## Instructions to follow
List all the lines in these records that hold "title".

☆ ☆ ☆ ☆ ☆

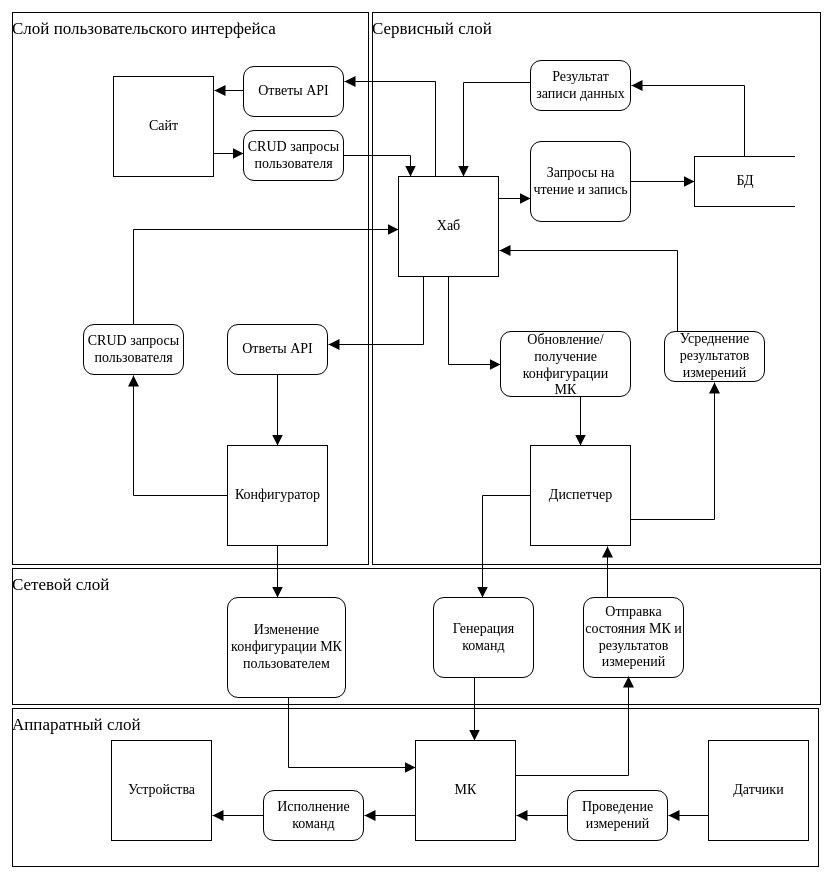
<!DOCTYPE html>
<html lang="ru">
<head>
<meta charset="utf-8">
<title>Диаграмма слоёв системы</title>
<style>
:root { --ink: #000; --paper: #fff; }
* { box-sizing: border-box; }
html, body { margin: 0; overflow: hidden; background: var(--paper); }
.diagram {
  position: relative; width: 834px; height: 879px; overflow: hidden;
  color: var(--ink); background: var(--paper);
  font: 14px/16.8px "Liberation Serif", "Noto Serif", serif;
}
.layer, .node {
  position: absolute; left: var(--x); top: var(--y);
  width: var(--w); height: var(--h); border: 1px solid var(--ink);
}
.layer h2 {
  margin: 0; padding-top: 6px; margin-left: -1px;
  font-size: 17px; line-height: 20px; font-weight: 400; white-space: nowrap;
}
.node {
  display: flex; align-items: center; justify-content: center;
  text-align: center; white-space: nowrap;
  width: var(--w, 101px); height: var(--h, 101px);
}
.flow { --h: 51px; border-radius: 11px; }
.store { --h: 51px; border-right: 0; }
.tight { padding-top: 3px; }
.links { position: absolute; inset: 0; }
.links path { fill: none; stroke: var(--ink); }
.links .head { fill: var(--ink); stroke: none; }
.links .wires path { marker-end: url(#arrow); }
</style>
</head>
<body>
<main class="diagram">
  <section class="layer" style="--x:12px;--y:12px;--w:357px;--h:553px"><h2>Слой пользовательского интерфейса</h2></section>
  <section class="layer" style="--x:372px;--y:12px;--w:449px;--h:553px"><h2>Сервисный слой</h2></section>
  <section class="layer" style="--x:12px;--y:568px;--w:809px;--h:137px"><h2>Сетевой слой</h2></section>
  <section class="layer" style="--x:12px;--y:708px;--w:807px;--h:159px"><h2>Аппаратный слой</h2></section>

  <div class="node" style="--x:113px;--y:76px">Сайт</div>
  <div class="node flow" style="--x:243px;--y:66px">Ответы API</div>
  <div class="node flow" style="--x:243px;--y:130px">CRUD запросы<br>пользователя</div>
  <div class="node flow" style="--x:83px;--y:324px">CRUD запросы<br>пользователя</div>
  <div class="node flow" style="--x:227px;--y:324px">Ответы API</div>
  <div class="node" style="--x:227px;--y:445px">Конфигуратор</div>

  <div class="node" style="--x:398px;--y:176px">Хаб</div>
  <div class="node flow" style="--x:530px;--y:60px">Результат<br>записи данных</div>
  <div class="node flow" style="--x:530px;--y:141px;--h:81px">Запросы на<br>чтение и запись</div>
  <div class="node store" style="--x:694px;--y:156px;--w:101px">БД</div>
  <div class="node flow tight" style="--x:500px;--y:331px;--w:131px;--h:66px">Обновление/<br>получение<br>конфигурации<br>МК</div>
  <div class="node flow" style="--x:664px;--y:331px">Усреднение<br>результатов<br>измерений</div>
  <div class="node" style="--x:530px;--y:445px">Диспетчер</div>

  <div class="node flow" style="--x:227px;--y:597px;--w:119px;--h:101px">Изменение<br>конфигурации МК<br>пользователем</div>
  <div class="node flow" style="--x:433px;--y:597px;--h:81px">Генерация<br>команд</div>
  <div class="node flow" style="--x:583px;--y:597px;--h:81px">Отправка<br>состояния МК и<br>результатов<br>измерений</div>

  <div class="node" style="--x:111px;--y:740px">Устройства</div>
  <div class="node flow" style="--x:263px;--y:790px">Исполнение<br>команд</div>
  <div class="node" style="--x:415px;--y:740px">МК</div>
  <div class="node flow" style="--x:567px;--y:790px">Проведение<br>измерений</div>
  <div class="node" style="--x:708px;--y:740px">Датчики</div>

  <svg class="links" width="834" height="879" viewBox="0 0 834 879" aria-hidden="true">
    <defs>
      <marker id="arrow" markerUnits="userSpaceOnUse" markerWidth="12" markerHeight="12" refX="11" refY="6" orient="auto">
        <path class="head" d="M0 .5 11 6 0 11.5Z"/>
      </marker>
    </defs>
    <g class="wires" transform="translate(.5 .5)">
      <path d="M243 90H214"/>
      <path d="M213 153H243"/>
      <path d="M435 176V81H344"/>
      <path d="M343 155H410V176"/>
      <path d="M530 82H463V176"/>
      <path d="M498 198H530"/>
      <path d="M630 181H694"/>
      <path d="M744 156V85H631"/>
      <path d="M133 324V229H398"/>
      <path d="M423 276V344H328"/>
      <path d="M448 276V364H500"/>
      <path d="M677 331V250H499"/>
      <path d="M277 374V445"/>
      <path d="M227 495H133V375"/>
      <path d="M580 396V445"/>
      <path d="M630 519H714V382"/>
      <path d="M530 495H482V597"/>
      <path d="M277 545V597"/>
      <path d="M607 597V546"/>
      <path d="M288 697V767H415"/>
      <path d="M474 677V740"/>
      <path d="M515 775H628V676"/>
      <path d="M415 815H364"/>
      <path d="M263 815H212"/>
      <path d="M567 815H516"/>
      <path d="M708 815H668"/>
    </g>
  </svg>
</main>
</body>
</html>
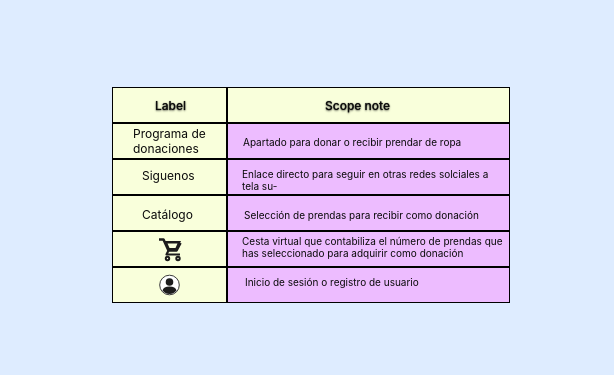
<!DOCTYPE html>
<html lang="es">
<head>
<meta charset="utf-8">
<title>Label y Scope note</title>
<style>
:root {
  --page: #deecff;
  --label: #f9ffdb;
  --note: #edbcff;
  --ink: #0c0c0c;
  --line: #000;
}
* { box-sizing: border-box; margin: 0; }
body {
  width: 614px;
  height: 375px;
  overflow: hidden;
  padding: 87px 0 0 112px;
  background: var(--page);
  color: var(--ink);
  font-family: Inter, Roboto, sans-serif;
}
.scope-table {
  display: grid;
  grid-template-columns: 115px 283px;
  grid-auto-rows: 36px;
  width: 398px;
}
.row { display: contents; }
.heading, .label, .note {
  border: 1px solid var(--line);
  white-space: nowrap;
}
.heading, .label {
  background: var(--label);
  font-size: 12px;
  line-height: 15px;
}
.heading {
  padding: 10px 0 0 42px;
  font-weight: 500;
  text-shadow: 0 1px 2px #0008, 0 0 1px #000a;
}
.heading-note { padding-left: 97px; }
.label { padding: 8px 0 0 29px; }
.label-donations { padding: 2px 0 0 20px; }
.label-catalogue { padding-top: 11px; }
.label-icon { padding: 0; }
.label-icon svg { display: block; }
.note {
  background: var(--note);
  font-size: 10px;
  line-height: 12px;
  padding: 8px 0 0 14px;
}
.note-donations { padding: 12px 0 0 15px; }
.note-catalogue { padding: 13px 0 0 16px; }
.note-cart { padding-top: 3px; }
.note-user { padding-left: 17px; }
</style>
</head>
<body>
<main class="scope-table" role="table">
  <div class="row" role="row">
    <div class="heading" role="columnheader">Label</div>
    <div class="heading heading-note" role="columnheader">Scope note</div>
  </div>
  <div class="row" role="row">
    <div class="label label-donations" role="cell">Programa de<br>donaciones</div>
    <div class="note note-donations" role="cell">Apartado para donar o recibir prendar de ropa</div>
  </div>
  <div class="row" role="row">
    <div class="label" role="cell">Siguenos</div>
    <div class="note" role="cell">Enlace directo para seguir en otras redes solciales a<br>tela su-</div>
  </div>
  <div class="row" role="row">
    <div class="label label-catalogue" role="cell">Catálogo</div>
    <div class="note note-catalogue" role="cell">Selección de prendas para recibir como donación</div>
  </div>
  <div class="row" role="row">
    <div class="label label-icon" role="cell">
      <svg width="113" height="34" role="img" aria-label="Cesta">
        <g fill="none" stroke="#1c1c1c" stroke-linejoin="round">
          <path d="M46 7.5h4.500l5 11h8l4-7.500" stroke-width="2.600"/>
          <path d="M55.500 18.500l-2 4h13.500" stroke-width="2.200"/>
          <circle cx="54.500" cy="26.500" r="1.700" stroke-width="2"/>
          <circle cx="65" cy="26.500" r="1.700" stroke-width="2"/>
        </g>
        <path d="M51 9h17l-4 9h-8.500z" fill="#1c1c1c"/>
        <path d="M54.500 11.500h10l-2 4.500h-6z" fill="#f9ffdb"/>
      </svg>
    </div>
    <div class="note note-cart" role="cell">Cesta virtual que contabiliza el número de prendas que<br>has seleccionado para adquirir como donación</div>
  </div>
  <div class="row" role="row">
    <div class="label label-icon" role="cell">
      <svg width="113" height="34" role="img" aria-label="Usuario">
        <circle cx="56.500" cy="17" r="9.800" fill="#fff" stroke="#3a3a3a"/>
        <circle cx="56.500" cy="14" r="3.800" fill="#1c1c1c"/>
        <path d="M49.500 22.500q1-4 7-4t7 4q-3 3.500-7 3.500t-7-3.500z" fill="#1c1c1c"/>
      </svg>
    </div>
    <div class="note note-user" role="cell">Inicio de sesión o registro de usuario</div>
  </div>
</main>
</body>
</html>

☆ ☆ ☆ ☆ ☆

## Completed task
<title>Диаграмма слоёв системы</title>
<title>Label y Scope note</title>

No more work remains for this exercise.